WORK ORDER: Reproduce what is written in the records below exactly, and leave out the images.

***** EXTRACTED MATERIAL

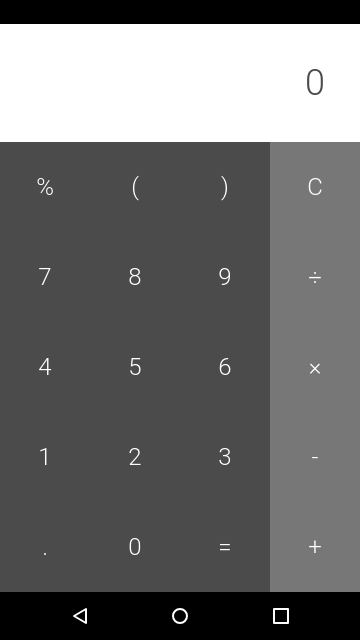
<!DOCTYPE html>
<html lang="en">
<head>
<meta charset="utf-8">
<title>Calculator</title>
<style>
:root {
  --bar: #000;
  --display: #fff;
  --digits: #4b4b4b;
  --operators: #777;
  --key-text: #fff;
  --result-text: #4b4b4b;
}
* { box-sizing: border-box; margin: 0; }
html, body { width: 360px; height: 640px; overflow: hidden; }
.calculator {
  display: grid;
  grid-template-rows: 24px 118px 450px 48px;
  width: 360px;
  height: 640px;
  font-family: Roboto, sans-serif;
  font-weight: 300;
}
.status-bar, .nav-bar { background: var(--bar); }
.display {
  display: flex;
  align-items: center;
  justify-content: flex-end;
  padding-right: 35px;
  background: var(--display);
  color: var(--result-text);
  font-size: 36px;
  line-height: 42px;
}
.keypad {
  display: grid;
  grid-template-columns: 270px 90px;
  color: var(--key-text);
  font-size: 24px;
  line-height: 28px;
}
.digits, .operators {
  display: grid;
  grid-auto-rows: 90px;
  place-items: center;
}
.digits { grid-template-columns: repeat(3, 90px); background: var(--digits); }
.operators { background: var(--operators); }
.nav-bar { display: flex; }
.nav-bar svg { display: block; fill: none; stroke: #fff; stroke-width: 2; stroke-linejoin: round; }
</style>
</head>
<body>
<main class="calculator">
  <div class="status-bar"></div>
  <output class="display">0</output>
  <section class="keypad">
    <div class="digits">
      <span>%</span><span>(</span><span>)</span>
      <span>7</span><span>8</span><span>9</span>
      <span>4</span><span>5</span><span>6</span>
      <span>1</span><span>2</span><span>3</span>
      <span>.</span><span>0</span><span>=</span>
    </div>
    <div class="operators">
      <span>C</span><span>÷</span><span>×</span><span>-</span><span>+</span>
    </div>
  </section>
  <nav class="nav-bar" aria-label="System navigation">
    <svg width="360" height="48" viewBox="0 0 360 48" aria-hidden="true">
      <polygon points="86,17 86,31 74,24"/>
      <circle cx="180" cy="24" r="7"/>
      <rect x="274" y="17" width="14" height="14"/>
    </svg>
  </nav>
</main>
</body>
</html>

**********

OUTPUT OF THE EXERCISE:
<!DOCTYPE html>
<html lang="en">
<head>
<meta charset="utf-8">
<title>Calculator</title>
<style>
:root {
  --bar: #000;
  --display: #fff;
  --digits: #4b4b4b;
  --operators: #777;
  --key-text: #fff;
  --result-text: #4b4b4b;
}
* { box-sizing: border-box; margin: 0; }
html, body { width: 360px; height: 640px; overflow: hidden; }
.calculator {
  display: grid;
  grid-template-rows: 24px 118px 450px 48px;
  width: 360px;
  height: 640px;
  font-family: Roboto, sans-serif;
  font-weight: 300;
}
.status-bar, .nav-bar { background: var(--bar); }
.display {
  display: flex;
  align-items: center;
  justify-content: flex-end;
  padding-right: 35px;
  background: var(--display);
  color: var(--result-text);
  font-size: 36px;
  line-height: 42px;
}
.keypad {
  display: grid;
  grid-template-columns: 270px 90px;
  color: var(--key-text);
  font-size: 24px;
  line-height: 28px;
}
.digits, .operators {
  display: grid;
  grid-auto-rows: 90px;
  place-items: center;
}
.digits { grid-template-columns: repeat(3, 90px); background: var(--digits); }
.operators { background: var(--operators); }
.nav-bar { display: flex; }
.nav-bar svg { display: block; fill: none; stroke: #fff; stroke-width: 2; stroke-linejoin: round; }
</style>
</head>
<body>
<main class="calculator">
  <div class="status-bar"></div>
  <output class="display">0</output>
  <section class="keypad">
    <div class="digits">
      <span>%</span><span>(</span><span>)</span>
      <span>7</span><span>8</span><span>9</span>
      <span>4</span><span>5</span><span>6</span>
      <span>1</span><span>2</span><span>3</span>
      <span>.</span><span>0</span><span>=</span>
    </div>
    <div class="operators">
      <span>C</span><span>÷</span><span>×</span><span>-</span><span>+</span>
    </div>
  </section>
  <nav class="nav-bar" aria-label="System navigation">
    <svg width="360" height="48" viewBox="0 0 360 48" aria-hidden="true">
      <polygon points="86,17 86,31 74,24"/>
      <circle cx="180" cy="24" r="7"/>
      <rect x="274" y="17" width="14" height="14"/>
    </svg>
  </nav>
</main>
</body>
</html>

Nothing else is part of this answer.